** The task **
Please count the lines of the data that contain "define" and state only the total.

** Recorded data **

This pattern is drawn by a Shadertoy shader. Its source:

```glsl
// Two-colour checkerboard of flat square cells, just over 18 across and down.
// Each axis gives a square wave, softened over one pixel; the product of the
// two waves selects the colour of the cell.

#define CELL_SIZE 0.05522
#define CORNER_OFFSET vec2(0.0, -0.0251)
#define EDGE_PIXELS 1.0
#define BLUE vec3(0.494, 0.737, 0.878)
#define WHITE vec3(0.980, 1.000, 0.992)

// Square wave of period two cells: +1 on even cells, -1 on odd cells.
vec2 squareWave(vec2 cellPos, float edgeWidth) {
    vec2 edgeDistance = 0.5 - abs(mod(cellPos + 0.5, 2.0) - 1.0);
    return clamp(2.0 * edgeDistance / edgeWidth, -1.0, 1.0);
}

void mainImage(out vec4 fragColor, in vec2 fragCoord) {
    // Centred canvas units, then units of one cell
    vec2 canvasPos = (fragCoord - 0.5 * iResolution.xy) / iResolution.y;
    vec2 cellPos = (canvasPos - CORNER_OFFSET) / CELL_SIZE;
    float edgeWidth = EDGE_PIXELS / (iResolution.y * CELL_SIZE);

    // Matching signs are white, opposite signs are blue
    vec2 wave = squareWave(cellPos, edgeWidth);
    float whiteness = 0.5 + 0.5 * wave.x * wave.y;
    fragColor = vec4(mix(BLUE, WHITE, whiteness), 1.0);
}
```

** Response area **
5